## Exercise brief
In the entries below, find every line with "opacity" and copy it.

## Records to use
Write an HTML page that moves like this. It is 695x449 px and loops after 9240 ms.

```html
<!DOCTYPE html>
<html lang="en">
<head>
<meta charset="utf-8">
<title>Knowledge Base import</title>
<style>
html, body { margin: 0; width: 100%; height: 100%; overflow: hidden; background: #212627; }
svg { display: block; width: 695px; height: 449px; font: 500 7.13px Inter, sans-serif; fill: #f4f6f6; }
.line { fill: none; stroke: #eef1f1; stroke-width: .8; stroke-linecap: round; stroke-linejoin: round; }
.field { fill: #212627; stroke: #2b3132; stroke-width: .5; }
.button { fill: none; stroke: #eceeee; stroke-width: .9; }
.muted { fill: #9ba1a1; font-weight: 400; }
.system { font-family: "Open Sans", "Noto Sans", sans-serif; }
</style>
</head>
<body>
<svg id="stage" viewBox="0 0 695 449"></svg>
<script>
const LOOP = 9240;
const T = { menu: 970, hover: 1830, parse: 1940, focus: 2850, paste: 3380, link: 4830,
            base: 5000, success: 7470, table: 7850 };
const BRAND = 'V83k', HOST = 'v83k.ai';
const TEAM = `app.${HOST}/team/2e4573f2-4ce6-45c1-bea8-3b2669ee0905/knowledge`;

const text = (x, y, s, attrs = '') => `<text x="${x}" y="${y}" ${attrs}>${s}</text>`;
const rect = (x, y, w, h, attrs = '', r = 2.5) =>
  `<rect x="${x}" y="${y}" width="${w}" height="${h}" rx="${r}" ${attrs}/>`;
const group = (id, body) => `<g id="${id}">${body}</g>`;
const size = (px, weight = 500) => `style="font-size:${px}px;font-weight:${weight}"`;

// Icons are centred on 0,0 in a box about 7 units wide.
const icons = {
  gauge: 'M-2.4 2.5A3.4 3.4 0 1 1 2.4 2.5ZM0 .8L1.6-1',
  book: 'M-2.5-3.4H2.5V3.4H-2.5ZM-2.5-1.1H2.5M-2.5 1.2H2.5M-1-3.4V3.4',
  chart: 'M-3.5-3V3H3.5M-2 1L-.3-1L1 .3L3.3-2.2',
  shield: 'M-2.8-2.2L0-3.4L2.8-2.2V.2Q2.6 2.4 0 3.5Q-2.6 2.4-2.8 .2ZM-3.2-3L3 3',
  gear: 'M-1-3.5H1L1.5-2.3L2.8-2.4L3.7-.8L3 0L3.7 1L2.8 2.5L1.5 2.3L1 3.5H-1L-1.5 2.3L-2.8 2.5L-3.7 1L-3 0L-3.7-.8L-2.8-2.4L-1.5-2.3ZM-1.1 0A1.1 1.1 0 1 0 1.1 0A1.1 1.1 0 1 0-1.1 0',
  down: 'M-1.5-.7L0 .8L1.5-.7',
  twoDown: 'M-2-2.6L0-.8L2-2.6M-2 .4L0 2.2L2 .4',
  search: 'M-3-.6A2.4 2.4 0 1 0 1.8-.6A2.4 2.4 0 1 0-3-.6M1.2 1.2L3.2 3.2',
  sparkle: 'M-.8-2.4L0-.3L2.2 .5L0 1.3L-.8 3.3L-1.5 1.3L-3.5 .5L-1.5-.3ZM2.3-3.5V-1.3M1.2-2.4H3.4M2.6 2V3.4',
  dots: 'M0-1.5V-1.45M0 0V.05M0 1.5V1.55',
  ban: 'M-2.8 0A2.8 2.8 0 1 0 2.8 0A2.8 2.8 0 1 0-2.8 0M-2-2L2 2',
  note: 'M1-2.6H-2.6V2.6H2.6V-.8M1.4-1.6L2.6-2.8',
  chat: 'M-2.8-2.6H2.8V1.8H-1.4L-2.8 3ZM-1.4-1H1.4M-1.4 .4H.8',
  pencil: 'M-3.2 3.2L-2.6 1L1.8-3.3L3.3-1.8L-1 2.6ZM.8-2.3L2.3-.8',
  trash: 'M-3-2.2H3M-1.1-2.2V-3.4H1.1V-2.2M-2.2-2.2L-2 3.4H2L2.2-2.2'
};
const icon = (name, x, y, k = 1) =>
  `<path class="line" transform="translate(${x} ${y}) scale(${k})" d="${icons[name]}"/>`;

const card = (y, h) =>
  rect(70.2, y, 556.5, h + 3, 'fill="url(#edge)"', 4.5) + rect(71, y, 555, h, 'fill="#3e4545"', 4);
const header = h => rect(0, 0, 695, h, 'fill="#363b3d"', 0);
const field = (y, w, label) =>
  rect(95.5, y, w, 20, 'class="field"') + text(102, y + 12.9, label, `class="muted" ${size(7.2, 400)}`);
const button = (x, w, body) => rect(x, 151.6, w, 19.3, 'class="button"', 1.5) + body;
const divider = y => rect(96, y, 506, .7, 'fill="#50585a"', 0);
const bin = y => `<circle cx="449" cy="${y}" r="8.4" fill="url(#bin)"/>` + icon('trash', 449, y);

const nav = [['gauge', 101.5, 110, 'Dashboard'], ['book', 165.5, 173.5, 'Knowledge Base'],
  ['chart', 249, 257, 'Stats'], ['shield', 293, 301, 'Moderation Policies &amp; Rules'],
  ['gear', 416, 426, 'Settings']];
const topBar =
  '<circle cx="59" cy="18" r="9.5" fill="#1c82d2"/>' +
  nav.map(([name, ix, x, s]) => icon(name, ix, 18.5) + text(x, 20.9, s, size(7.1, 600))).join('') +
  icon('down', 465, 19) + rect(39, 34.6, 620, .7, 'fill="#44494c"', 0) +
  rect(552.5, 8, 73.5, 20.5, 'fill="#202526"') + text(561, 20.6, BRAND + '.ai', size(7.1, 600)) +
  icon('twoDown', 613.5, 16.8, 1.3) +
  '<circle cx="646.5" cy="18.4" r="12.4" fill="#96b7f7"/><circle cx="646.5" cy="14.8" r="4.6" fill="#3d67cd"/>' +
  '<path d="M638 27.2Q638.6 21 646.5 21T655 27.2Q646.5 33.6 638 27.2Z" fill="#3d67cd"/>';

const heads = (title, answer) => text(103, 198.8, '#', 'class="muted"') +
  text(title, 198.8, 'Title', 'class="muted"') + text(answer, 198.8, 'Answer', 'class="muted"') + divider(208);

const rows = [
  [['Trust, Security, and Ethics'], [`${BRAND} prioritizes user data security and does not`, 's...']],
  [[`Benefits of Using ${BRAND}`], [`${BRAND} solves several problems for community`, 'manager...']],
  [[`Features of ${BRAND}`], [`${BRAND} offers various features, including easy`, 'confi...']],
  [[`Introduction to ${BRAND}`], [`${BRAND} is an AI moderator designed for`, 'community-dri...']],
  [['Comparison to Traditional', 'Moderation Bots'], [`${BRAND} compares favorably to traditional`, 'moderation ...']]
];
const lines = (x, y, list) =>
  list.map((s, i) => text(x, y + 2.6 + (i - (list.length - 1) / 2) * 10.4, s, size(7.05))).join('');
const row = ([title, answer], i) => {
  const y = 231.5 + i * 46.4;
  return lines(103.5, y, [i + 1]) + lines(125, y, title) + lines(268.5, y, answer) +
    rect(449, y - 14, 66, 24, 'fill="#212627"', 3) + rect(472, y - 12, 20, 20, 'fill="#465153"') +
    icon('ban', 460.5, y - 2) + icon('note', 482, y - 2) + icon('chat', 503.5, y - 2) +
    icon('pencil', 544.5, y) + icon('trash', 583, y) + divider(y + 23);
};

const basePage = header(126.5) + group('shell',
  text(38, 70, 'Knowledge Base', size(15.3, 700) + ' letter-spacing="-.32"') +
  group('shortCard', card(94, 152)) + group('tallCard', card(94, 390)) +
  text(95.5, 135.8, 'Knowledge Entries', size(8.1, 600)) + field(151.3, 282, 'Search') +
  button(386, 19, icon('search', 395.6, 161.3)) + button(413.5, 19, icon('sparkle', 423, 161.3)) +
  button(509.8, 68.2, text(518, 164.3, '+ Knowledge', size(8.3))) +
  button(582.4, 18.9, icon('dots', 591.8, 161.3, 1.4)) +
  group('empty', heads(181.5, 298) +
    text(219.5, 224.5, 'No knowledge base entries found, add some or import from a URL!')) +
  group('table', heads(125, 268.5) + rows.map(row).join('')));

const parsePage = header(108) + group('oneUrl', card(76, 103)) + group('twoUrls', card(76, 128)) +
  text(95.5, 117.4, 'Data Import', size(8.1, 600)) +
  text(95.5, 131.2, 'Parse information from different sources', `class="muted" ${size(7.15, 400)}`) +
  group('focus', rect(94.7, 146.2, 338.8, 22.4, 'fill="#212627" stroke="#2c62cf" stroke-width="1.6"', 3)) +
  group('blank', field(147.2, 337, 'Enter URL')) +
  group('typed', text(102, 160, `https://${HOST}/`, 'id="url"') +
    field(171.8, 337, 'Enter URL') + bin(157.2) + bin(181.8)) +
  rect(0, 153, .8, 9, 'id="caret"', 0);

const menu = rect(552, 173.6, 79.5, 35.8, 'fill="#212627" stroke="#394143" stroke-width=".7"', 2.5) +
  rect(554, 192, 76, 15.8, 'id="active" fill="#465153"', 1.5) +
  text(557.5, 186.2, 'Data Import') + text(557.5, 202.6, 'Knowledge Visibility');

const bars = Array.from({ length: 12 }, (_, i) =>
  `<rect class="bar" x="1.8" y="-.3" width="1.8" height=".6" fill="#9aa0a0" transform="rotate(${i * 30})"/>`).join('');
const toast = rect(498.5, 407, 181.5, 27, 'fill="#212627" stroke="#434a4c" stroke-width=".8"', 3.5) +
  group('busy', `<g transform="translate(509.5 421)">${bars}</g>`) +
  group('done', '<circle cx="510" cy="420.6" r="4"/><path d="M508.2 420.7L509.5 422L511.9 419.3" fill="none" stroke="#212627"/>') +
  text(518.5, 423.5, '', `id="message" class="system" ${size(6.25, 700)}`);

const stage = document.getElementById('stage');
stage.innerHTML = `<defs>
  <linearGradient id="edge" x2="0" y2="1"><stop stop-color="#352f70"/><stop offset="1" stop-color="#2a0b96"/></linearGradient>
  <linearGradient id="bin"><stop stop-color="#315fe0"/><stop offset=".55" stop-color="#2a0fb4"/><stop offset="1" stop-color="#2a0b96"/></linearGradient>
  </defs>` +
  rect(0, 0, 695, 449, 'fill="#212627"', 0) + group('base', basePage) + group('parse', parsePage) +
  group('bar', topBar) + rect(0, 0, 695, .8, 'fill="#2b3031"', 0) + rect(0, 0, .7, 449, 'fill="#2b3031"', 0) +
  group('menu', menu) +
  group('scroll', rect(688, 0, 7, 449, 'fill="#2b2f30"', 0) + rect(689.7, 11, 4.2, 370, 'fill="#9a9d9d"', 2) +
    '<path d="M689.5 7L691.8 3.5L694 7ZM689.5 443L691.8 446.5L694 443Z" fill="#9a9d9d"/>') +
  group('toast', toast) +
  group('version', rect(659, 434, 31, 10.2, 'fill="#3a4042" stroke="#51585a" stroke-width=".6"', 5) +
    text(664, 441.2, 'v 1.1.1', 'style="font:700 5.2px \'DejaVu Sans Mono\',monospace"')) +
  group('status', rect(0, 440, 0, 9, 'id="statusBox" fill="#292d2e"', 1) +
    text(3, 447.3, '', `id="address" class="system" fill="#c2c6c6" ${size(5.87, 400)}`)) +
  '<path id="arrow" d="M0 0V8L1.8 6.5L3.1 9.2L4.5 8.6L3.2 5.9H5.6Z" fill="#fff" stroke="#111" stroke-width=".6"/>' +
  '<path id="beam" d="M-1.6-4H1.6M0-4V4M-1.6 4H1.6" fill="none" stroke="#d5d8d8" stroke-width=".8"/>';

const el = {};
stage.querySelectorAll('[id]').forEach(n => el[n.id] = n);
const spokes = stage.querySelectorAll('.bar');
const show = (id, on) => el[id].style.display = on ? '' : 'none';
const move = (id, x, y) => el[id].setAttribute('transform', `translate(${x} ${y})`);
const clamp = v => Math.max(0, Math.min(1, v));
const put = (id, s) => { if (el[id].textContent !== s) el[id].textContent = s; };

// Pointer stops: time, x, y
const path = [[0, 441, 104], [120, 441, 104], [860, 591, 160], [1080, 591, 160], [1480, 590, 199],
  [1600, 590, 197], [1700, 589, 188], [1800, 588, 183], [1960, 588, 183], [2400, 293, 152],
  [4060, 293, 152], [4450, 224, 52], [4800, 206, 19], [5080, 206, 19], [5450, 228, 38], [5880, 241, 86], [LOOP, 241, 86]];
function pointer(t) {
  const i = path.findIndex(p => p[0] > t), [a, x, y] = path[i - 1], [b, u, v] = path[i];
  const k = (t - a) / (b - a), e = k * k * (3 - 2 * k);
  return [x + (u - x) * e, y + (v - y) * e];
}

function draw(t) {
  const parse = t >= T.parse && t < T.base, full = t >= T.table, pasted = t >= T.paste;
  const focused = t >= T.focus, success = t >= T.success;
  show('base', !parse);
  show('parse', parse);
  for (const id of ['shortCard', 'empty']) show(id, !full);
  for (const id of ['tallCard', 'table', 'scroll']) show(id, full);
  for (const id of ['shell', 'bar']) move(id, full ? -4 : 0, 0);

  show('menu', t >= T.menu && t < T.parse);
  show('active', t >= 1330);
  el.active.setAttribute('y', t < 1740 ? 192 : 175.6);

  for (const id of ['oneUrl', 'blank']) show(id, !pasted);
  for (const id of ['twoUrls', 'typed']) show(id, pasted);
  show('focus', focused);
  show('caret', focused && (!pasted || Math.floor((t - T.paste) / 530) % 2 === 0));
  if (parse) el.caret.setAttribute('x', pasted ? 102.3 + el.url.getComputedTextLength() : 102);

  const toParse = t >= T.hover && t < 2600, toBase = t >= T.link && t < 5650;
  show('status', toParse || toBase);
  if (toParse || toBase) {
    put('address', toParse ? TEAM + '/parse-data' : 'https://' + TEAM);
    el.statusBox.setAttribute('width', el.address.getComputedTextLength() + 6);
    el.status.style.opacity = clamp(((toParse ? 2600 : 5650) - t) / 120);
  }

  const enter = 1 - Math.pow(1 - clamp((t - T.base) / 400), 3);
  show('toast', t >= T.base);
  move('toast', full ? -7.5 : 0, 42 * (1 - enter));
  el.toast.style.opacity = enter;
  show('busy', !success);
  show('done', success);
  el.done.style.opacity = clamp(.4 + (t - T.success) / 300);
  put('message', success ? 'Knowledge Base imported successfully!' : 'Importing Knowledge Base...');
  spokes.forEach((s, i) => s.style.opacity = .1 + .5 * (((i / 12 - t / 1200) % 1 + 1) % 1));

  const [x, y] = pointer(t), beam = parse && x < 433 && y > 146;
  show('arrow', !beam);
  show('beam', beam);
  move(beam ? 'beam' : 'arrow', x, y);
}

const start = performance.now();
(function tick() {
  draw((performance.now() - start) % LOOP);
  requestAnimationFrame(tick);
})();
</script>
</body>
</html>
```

## Exercise response
    el.status.style.opacity = clamp(((toParse ? 2600 : 5650) - t) / 120);
  el.toast.style.opacity = enter;
  el.done.style.opacity = clamp(.4 + (t - T.success) / 300);
  spokes.forEach((s, i) => s.style.opacity = .1 + .5 * (((i / 12 - t / 1200) % 1 + 1) % 1));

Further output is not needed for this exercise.